Brian puts down his drink, his mouth open. He paces back to his treasured nude painting, which now, with him being the apartment’s only inhabitant, and he, Brian Watterby, the painting’s only admirer, seems rather unwonderous to him.
Brian imagined the woman in the painting gathering herself. Sitting upright in the metal chair. Brushing herself off. Pacing up to him inside the picture. She placed one hand to the invisible glass of the photograph’s wood-framed pen. Like an animal caught behind a glass entrapment at the zoo, her hands pressed to the glass, and left a greasy mark, but no sound passed through. Brian put his fingers to the picture too, his pinkie touching the imaginary hand of the model. In the darkness of the New York apartment, for a moment, there seemed to be nothing but the picture frame separating the two black and white worlds—the model in hers, and Brian in his.

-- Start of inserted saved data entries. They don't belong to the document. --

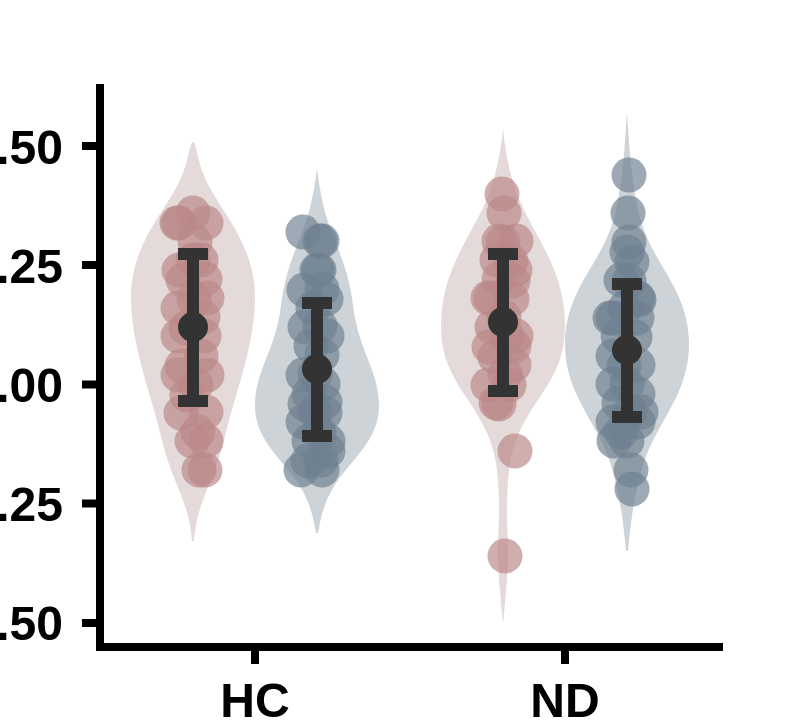
<!DOCTYPE html>
<html lang="en">
<head>
<meta charset="utf-8">
<title>Violin chart by group</title>
<style>
:root {
  --paper: #ffffff;
  --ink: #000000;
  --summary: #333333;
  --rose: #bc8888;
  --rose-violin: #e4dada;
  --slate: #6f8191;
  --slate-violin: #cdd3d7;
}
* { box-sizing: border-box; margin: 0; }
html, body { width: 803px; height: 727px; overflow: hidden; background: var(--paper); }
.chart {
  position: relative; width: 803px; height: 727px; overflow: hidden;
  font: bold 48px/1 "Liberation Sans", Arial, sans-serif; color: var(--ink);
}
.plot { position: absolute; inset: 0; display: block; }
.y-labels {
  position: absolute; left: -20px; top: 88px; width: 83px; height: 596px;
  display: grid; grid-template-rows: repeat(5, 1fr); align-items: center; justify-items: end;
}
.x-labels {
  position: absolute; left: 100px; top: 677px; width: 620px;
  display: grid; grid-template-columns: 1fr 1fr; justify-items: center;
}
.axis { fill: none; stroke: var(--ink); stroke-width: 8; }
.rose-violin { fill: var(--rose-violin); }
.slate-violin { fill: var(--slate-violin); }
.points { fill-opacity: .68; }
.rose { fill: var(--rose); }
.slate { fill: var(--slate); }
.summary { fill: var(--summary); stroke: var(--summary); }
.summary path { fill: none; stroke-width: 12; }
.summary circle { stroke: none; }
</style>
</head>
<body>
<main class="chart">
  <svg class="plot" width="803" height="727" viewBox="0 0 803 727" role="img" aria-label="Violin plots with points, means and error bars for HC and ND">
    <defs><circle id="pt" r="17.5"/></defs>

    <g class="violins">
      <path class="rose-violin" d="M193 142C196 142 197 158 203 173C214 205 255 240 255 297C255 345 236 390 224 440C214 483 197 500 194 541H192C189 500 172 483 162 440C150 390 131 345 131 297C131 240 172 205 183 173C189 158 190 142 193 142Z"/>
      <path class="slate-violin" d="M317 168C319 185 322 203 328 222C338 250 348 268 353 305C358 350 379 370 379 406C379 440 351 460 336 483C325 500 321 515 318 533H316C313 515 309 500 298 483C283 460 255 440 255 406C255 370 276 350 281 305C286 268 296 250 306 222C312 203 315 185 317 168Z"/>
      <path class="rose-violin" d="M503 128C505 150 509 175 520 201C535 237 565 270 565 326C565 377 535 395 518 435C508 459 508 480 507 500C506 522 509 540 508 560C507 585 505 600 503.5 621H502.500C501 600 499 585 498 560C497 540 500 522 499 500C498 480 498 459 488 435C471 395 441 377 441 326C441 270 471 237 486 201C497 175 501 150 503 128Z"/>
      <path class="slate-violin" d="M627 112C629 145 631 175 637 205C647 262 689 285 689 344C689 394 658 420 644 462C634 494 631 520 628 551H626C623 520 620 494 610 462C596 420 565 394 565 344C565 285 607 262 617 205C623 175 625 145 627 112Z"/>
    </g>

    <g class="points rose" id="hc-rose-points">
      <use href="#pt" x="193" y="213"/><use href="#pt" x="179" y="223"/><use href="#pt" x="177" y="223"/><use href="#pt" x="206" y="223"/>
      <use href="#pt" x="195" y="242"/><use href="#pt" x="193" y="260"/><use href="#pt" x="201" y="260"/><use href="#pt" x="179" y="270"/>
      <use href="#pt" x="205" y="279"/><use href="#pt" x="183" y="280"/><use href="#pt" x="207" y="298"/><use href="#pt" x="194" y="299"/>
      <use href="#pt" x="178" y="308"/><use href="#pt" x="203" y="317"/><use href="#pt" x="186" y="328"/><use href="#pt" x="204" y="336"/>
      <use href="#pt" x="178" y="336"/><use href="#pt" x="201" y="356"/><use href="#pt" x="182" y="366"/><use href="#pt" x="207" y="375"/>
      <use href="#pt" x="178" y="375"/><use href="#pt" x="196" y="385"/><use href="#pt" x="187" y="395"/><use href="#pt" x="206" y="412"/>
      <use href="#pt" x="181" y="413"/><use href="#pt" x="198" y="432"/><use href="#pt" x="192" y="441"/><use href="#pt" x="206" y="441"/>
      <use href="#pt" x="199" y="470"/><use href="#pt" x="205" y="470"/>
    </g>

    <g class="points slate" id="hc-slate-points">
      <use href="#pt" x="303" y="232"/><use href="#pt" x="320" y="241"/><use href="#pt" x="322" y="241"/><use href="#pt" x="317" y="270"/>
      <use href="#pt" x="319" y="270"/><use href="#pt" x="304" y="290"/><use href="#pt" x="322" y="289"/><use href="#pt" x="326" y="299"/>
      <use href="#pt" x="313" y="308"/><use href="#pt" x="305" y="327"/><use href="#pt" x="320" y="326"/><use href="#pt" x="327" y="336"/>
      <use href="#pt" x="311" y="346"/><use href="#pt" x="322" y="355"/><use href="#pt" x="303" y="375"/><use href="#pt" x="315" y="374"/>
      <use href="#pt" x="323" y="384"/><use href="#pt" x="309" y="394"/><use href="#pt" x="325" y="402"/><use href="#pt" x="305" y="404"/>
      <use href="#pt" x="315" y="412"/><use href="#pt" x="325" y="413"/><use href="#pt" x="303" y="422"/><use href="#pt" x="319" y="432"/>
      <use href="#pt" x="328" y="441"/><use href="#pt" x="309" y="441"/><use href="#pt" x="328" y="451"/><use href="#pt" x="308" y="461"/>
      <use href="#pt" x="321" y="460"/><use href="#pt" x="301" y="470"/><use href="#pt" x="322" y="470"/>
    </g>

    <g class="points rose" id="nd-rose-points">
      <use href="#pt" x="502" y="194"/><use href="#pt" x="504" y="213"/><use href="#pt" x="499" y="241"/><use href="#pt" x="516" y="241"/>
      <use href="#pt" x="503" y="242"/><use href="#pt" x="497" y="260"/><use href="#pt" x="511" y="261"/><use href="#pt" x="515" y="270"/>
      <use href="#pt" x="499" y="279"/><use href="#pt" x="513" y="281"/><use href="#pt" x="488" y="298"/><use href="#pt" x="491" y="298"/>
      <use href="#pt" x="512" y="299"/><use href="#pt" x="504" y="317"/><use href="#pt" x="492" y="327"/><use href="#pt" x="516" y="336"/>
      <use href="#pt" x="507" y="336"/><use href="#pt" x="489" y="347"/><use href="#pt" x="514" y="346"/><use href="#pt" x="495" y="357"/>
      <use href="#pt" x="514" y="365"/><use href="#pt" x="505" y="374"/><use href="#pt" x="488" y="385"/><use href="#pt" x="509" y="385"/>
      <use href="#pt" x="496" y="403"/><use href="#pt" x="499" y="404"/><use href="#pt" x="515" y="451"/><use href="#pt" x="505" y="556"/>
    </g>

    <g class="points slate" id="nd-slate-points">
      <use href="#pt" x="629" y="175"/><use href="#pt" x="628" y="213"/><use href="#pt" x="629" y="242"/><use href="#pt" x="627" y="252"/>
      <use href="#pt" x="632" y="262"/><use href="#pt" x="621" y="280"/><use href="#pt" x="629" y="281"/><use href="#pt" x="638" y="298"/>
      <use href="#pt" x="639" y="300"/><use href="#pt" x="625" y="308"/><use href="#pt" x="610" y="318"/><use href="#pt" x="613" y="318"/>
      <use href="#pt" x="637" y="318"/><use href="#pt" x="618" y="336"/><use href="#pt" x="635" y="337"/><use href="#pt" x="613" y="356"/>
      <use href="#pt" x="638" y="365"/><use href="#pt" x="624" y="366"/><use href="#pt" x="613" y="384"/><use href="#pt" x="627" y="384"/>
      <use href="#pt" x="638" y="394"/><use href="#pt" x="619" y="403"/><use href="#pt" x="641" y="412"/><use href="#pt" x="630" y="412"/>
      <use href="#pt" x="613" y="422"/><use href="#pt" x="638" y="422"/><use href="#pt" x="621" y="432"/><use href="#pt" x="614" y="441"/>
      <use href="#pt" x="627" y="441"/><use href="#pt" x="631" y="470"/><use href="#pt" x="632" y="489"/>
    </g>

    <g class="summary">
      <path d="M178 254H208M193 254V401M178 401H208"/><circle cx="193" cy="327" r="15"/>
      <path d="M302 303H332M317 303V436M302 436H332"/><circle cx="317" cy="369" r="15"/>
      <path d="M488 254H518M503 254V391M488 391H518"/><circle cx="503" cy="322" r="15"/>
      <path d="M612 284H642M627 284V417M612 417H642"/><circle cx="627" cy="350" r="15"/>
    </g>

    <g class="axis">
      <path d="M100 84V647M96 647H723"/>
      <path d="M82 146H100M82 265H100M82 384.500H100M82 503.500H100M82 623H100"/>
      <path d="M255 647V664M565 647V664"/>
    </g>
  </svg>

  <div class="y-labels"><span>.50</span><span>.25</span><span>.00</span><span>.25</span><span>.50</span></div>
  <div class="x-labels"><span>HC</span><span>ND</span></div>
</main>
</body>
</html>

Brian picks up red and black paint, and with the deepest feeling he knows, he paints over the nude’s face with an ugly, black smirk. Yellow teeth, and red, shiny lips.
The sun sets on his balcony, leaving his apartment dark and black. The Weston, now defaced, looked back at him, asking him the same questions it had asked before.
Am I beautiful? It asked.
Brian couldn’t answer. He stared at the painting, it’s smirk and it’s color.
Do you love me? the painting asked again, if you love me, you’ll tell me I’m beautiful.
Brian wipes away a smudge between the yellow teeth. He takes a deep breath, and as if in response, he picks up his whiskey glass, and with one hand placed on his hip, he turns—for what feels like the first time—away from the ever-reflecting glint of the picture frame, and on toward the soft green-blue glow of the steel-tipped Brooklyn rooftops.